It may seem odd that a three-year starter at QB in the SEC, a player with remarkable size (6-6, 248 pounds), obvious foot-speed (he is the SEC's career rushing leader among QBs with 2,535 yards) and all-around athletic ability, is not being evaluated at the position he played.
"I never thought I'd be throwing passes to Matt Jones," said All-SEC quarterback David Greene of Georgia during Senior Bowl week, "but it's pretty amazing what he can do as a wide receiver. Matt's just a natural athlete. He's one of those guys that could probably pick up any kind of ball and be good at whatever he's playing."
That is why Jones reminds me so much of Bennett, the 6-5 Tennessee Titans WR. Bennett walked on as a quarterback at UCLA and sat for a few seasons behind Cade McNown. When he finally got a chance to start, he floundered in three games. He was yanked in favor of Cory Paus, and switched positions. In his senior year of 2000, Bennett caught six passes for 96 yards and went undrafted. His teammate at the other end of the line of scrimmage, Freddie Mitchell, caught a team-high 77 passes and was selected 25th overall in the draft.

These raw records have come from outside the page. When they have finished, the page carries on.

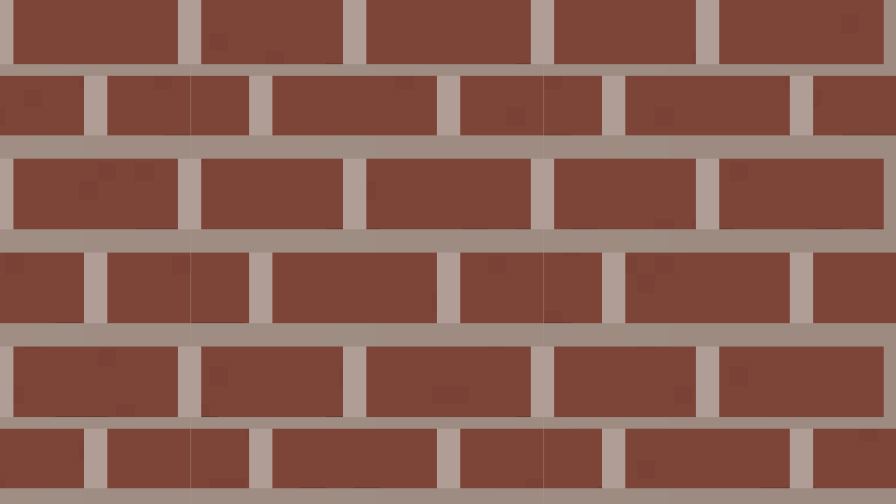
This pattern is drawn by a Shadertoy shader. Its source:

```glsl
// Flat red-brown brick wall with staggered joints, pale mortar and faint tile seams.

float hash(vec2 p) {
    vec3 q = fract(vec3(p.xyx) * 0.1031);
    q += dot(q, q.yzx + 33.33);
    return fract((q.x + q.y) * q.z);
}

// Distance from x to the nearest of the points c + integer
float repeatDist(float x, float c) {
    return abs(fract(x - c + 0.5) - 0.5);
}

// Antialiased inside of a signed distance
float coverage(float d, float pixel) {
    return clamp(0.5 - d / pixel, 0.0, 1.0);
}

void mainImage(out vec4 fragColor, in vec2 fragCoord) {
    // One unit is one square tile, 0.7 of the canvas height
    float tileSize = 0.7002 * iResolution.y;
    float pixel = 1.0 / tileSize;
    vec2 uv = fragCoord / iResolution.xy;
    vec2 p = fragCoord / tileSize - vec2(0.5405, 0.2298);
    float y = fract(p.y);

    // Four courses per tile, the top one cut short
    float pitch = 0.2661;
    float course = floor(y / pitch);
    float odd = mod(course, 2.0);
    float low = 0.0165 + course * pitch;
    float high = min(low + 0.2, 0.9835);
    float bedDist = max(low - y, y - high);

    // Two unequal bricks per tile, shifted on odd courses
    float x = p.x + odd * pitch;
    float jointDist = min(repeatDist(x, -0.0033), repeatDist(x, 0.4645)) - 0.033;

    vec3 brick = vec3(0.49, 0.27, 0.22);
    vec3 bed = vec3(0.62, 0.55, 0.51) + 0.012 * (0.5 - uv.x);
    vec3 joint = uv.x > 0.98 ? bed : vec3(0.69, 0.62, 0.59);

    // Barely darker square patches in the clay
    brick -= 0.01 * step(0.95, hash(floor(p * 19.0) + 40.0));

    // Broken dark line along the lower brick edges
    float chipped = step(0.84, hash(vec2(floor(p.x * 13.0), course + 4.0 * floor(p.y)) + 70.0));
    brick *= 1.0 - 0.15 * chipped * coverage(y - low - 0.003, pixel);

    vec3 color = mix(brick, joint, coverage(jointDist, pixel));
    color = mix(bed, color, coverage(bedDist, pixel));

    // Hairline seam where tiles meet
    float seam = coverage(repeatDist(p.x, 0.0) - 0.0012, pixel);
    color = mix(color, vec3(0.69, 0.60, 0.54), 0.45 * seam);

    fragColor = vec4(color, 1.0);
}
```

But Bennett was always both a natural athlete and a gamer. He lettered in football, basketball and baseball at Miramonte High School near Berkeley, Calif. His Bruin teammates would joke about how he had the best hops on the squad. Bennett once watched that Tiger Woods commercial in which Tiger bounces the ball with an iron and then whacks it; he went outside and practiced for a short while and had soon mastered the trick. Bennett even appeared with his roomies on a short-lived ABC game show, The Big Show (NCAA cops, relax: he wasn't on scholarship at the time), in which they were given a week to memorize trivia about the movie Ghost and then take an exam on it (they passed and won a big-screen TV).

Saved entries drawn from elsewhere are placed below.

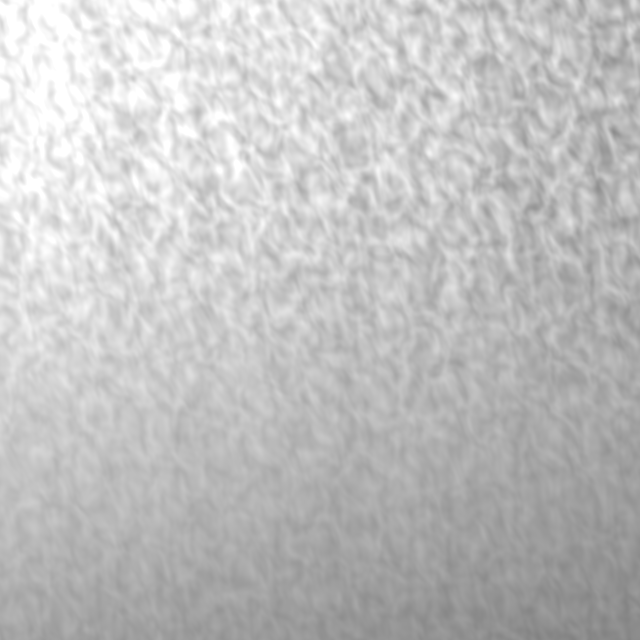
This texture is drawn by a WebGL 2 fragment shader. Its source:

```glsl
#version 300 es
precision highp float;
// Soft grey mottled surface, lit from the upper left and fading downwards.
// A smooth brightness ramp carries layered gradient noise, stretched upright,
// whose contrast grows towards the top, plus faint vertical streaks.

uniform vec2 u_resolution;
out vec4 fragColor;

// Ramp along each side: value at the bottom, slope, curvature
const vec3 LEFT_RAMP = vec3(0.645, 0.53, -0.16);
const vec3 RIGHT_RAMP = vec3(0.53, 0.40, -0.21);

const vec2 GRAIN_FREQ = vec2(50.0, 36.0);   // cells across the canvas
const float GRAIN_LEAN = 0.22;              // sideways drift of the grain
const float FINE_SCALE = 1.9;
const float FINE_SHARE = 0.45;
const float CLUMP_SCALE = 0.38;
const float CLUMP_SHARE = 0.32;
const float GRAIN_LOW = 0.065;              // contrast at the bottom
const float GRAIN_HIGH = 0.205;             // contrast at the top
const vec2 STREAK_FREQ = vec2(13.0, 1.6);
const float STREAK_AMOUNT = 0.075;
const vec2 BRUSH_FREQ = vec2(85.0, 11.0);
const float BRUSH_AMOUNT = 0.022;

// Integer hash giving a value in 0..1 for each lattice cell
float hash(vec2 cell) {
    uvec2 q = uvec2(ivec2(cell) + 4096) * uvec2(1597u, 3812u);
    uint n = (q.x ^ q.y) * 74763u + q.x * 7919u;
    n = (n ^ (n >> 15)) * 668265u;
    n = (n ^ (n >> 13)) * 974711u;
    n ^= n >> 16;
    return float(n & 65535u) / 65536.0;
}

// Slope contribution of one lattice corner
float corner(vec2 cell, vec2 offset) {
    float angle = 6.28319 * hash(cell);
    return dot(vec2(cos(angle), sin(angle)), offset);
}

// Gradient noise with quintic blending, centred on zero
float noise(vec2 p) {
    vec2 i = floor(p);
    vec2 f = p - i;
    vec2 w = f * f * f * (f * (f * 6.0 - 15.0) + 10.0);
    vec2 e = vec2(1.0, 0.0);
    float low = mix(corner(i, f), corner(i + e.xy, f - e.xy), w.x);
    float high = mix(corner(i + e.yx, f - e.yx), corner(i + e.xx, f - e.xx), w.x);
    return mix(low, high, w.y);
}

// Mottled grain: main blobs, finer detail and loose clumps
float grain(vec2 uv) {
    vec2 p = vec2(uv.x + GRAIN_LEAN * uv.y, uv.y) * GRAIN_FREQ;
    p += 0.5 * vec2(noise(p * 0.5 + 31.0), noise(p * 0.5 + 67.0));
    return noise(p)
         + FINE_SHARE * noise(p * FINE_SCALE + 17.3)
         + CLUMP_SHARE * noise(p * CLUMP_SCALE + 53.7);
}

float ramp(vec3 r, float y) {
    return r.x + y * (r.y + y * r.z);
}

void main() {
    vec2 uv = gl_FragCoord.xy / u_resolution;

    // Broad lighting
    float shade = mix(ramp(LEFT_RAMP, uv.y), ramp(RIGHT_RAMP, uv.y), uv.x);

    // Grain, stronger in the upper half
    float upper = smoothstep(0.2, 0.8, uv.y);
    shade += mix(GRAIN_LOW, GRAIN_HIGH, upper) * grain(uv);

    // Vertical streaks, broad and fine
    shade += STREAK_AMOUNT * uv.y * noise(uv * STREAK_FREQ + 5.4);
    shade += BRUSH_AMOUNT * noise(uv * BRUSH_FREQ + 91.0);

    fragColor = vec4(vec3(clamp(shade, 0.0, 1.0)), 1.0);
}
```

In short, while Bennett didn't find his niche on the gridiron in Westwood, it was evident that he was both an athlete and a gamer. You find a spot for people like that. Four seasons later, by the way, McNown is out of the NFL. Mitchell has caught 90 passes in four seasons in Philly; Bennett had 80 receptions just this year (and 169 for his career).
Some NFL general manager may pass on Jones because he doesn't see him as a starting QB and is scared off by his inexperience as a receiver. Another GM will select Jones realizing he's getting two players for the price of one. Unlike Maurice Clarett, Jones is a guy who's already shown that he's willing to do anything to get on the field. As April approaches, Jones will be a name worth keeping up with.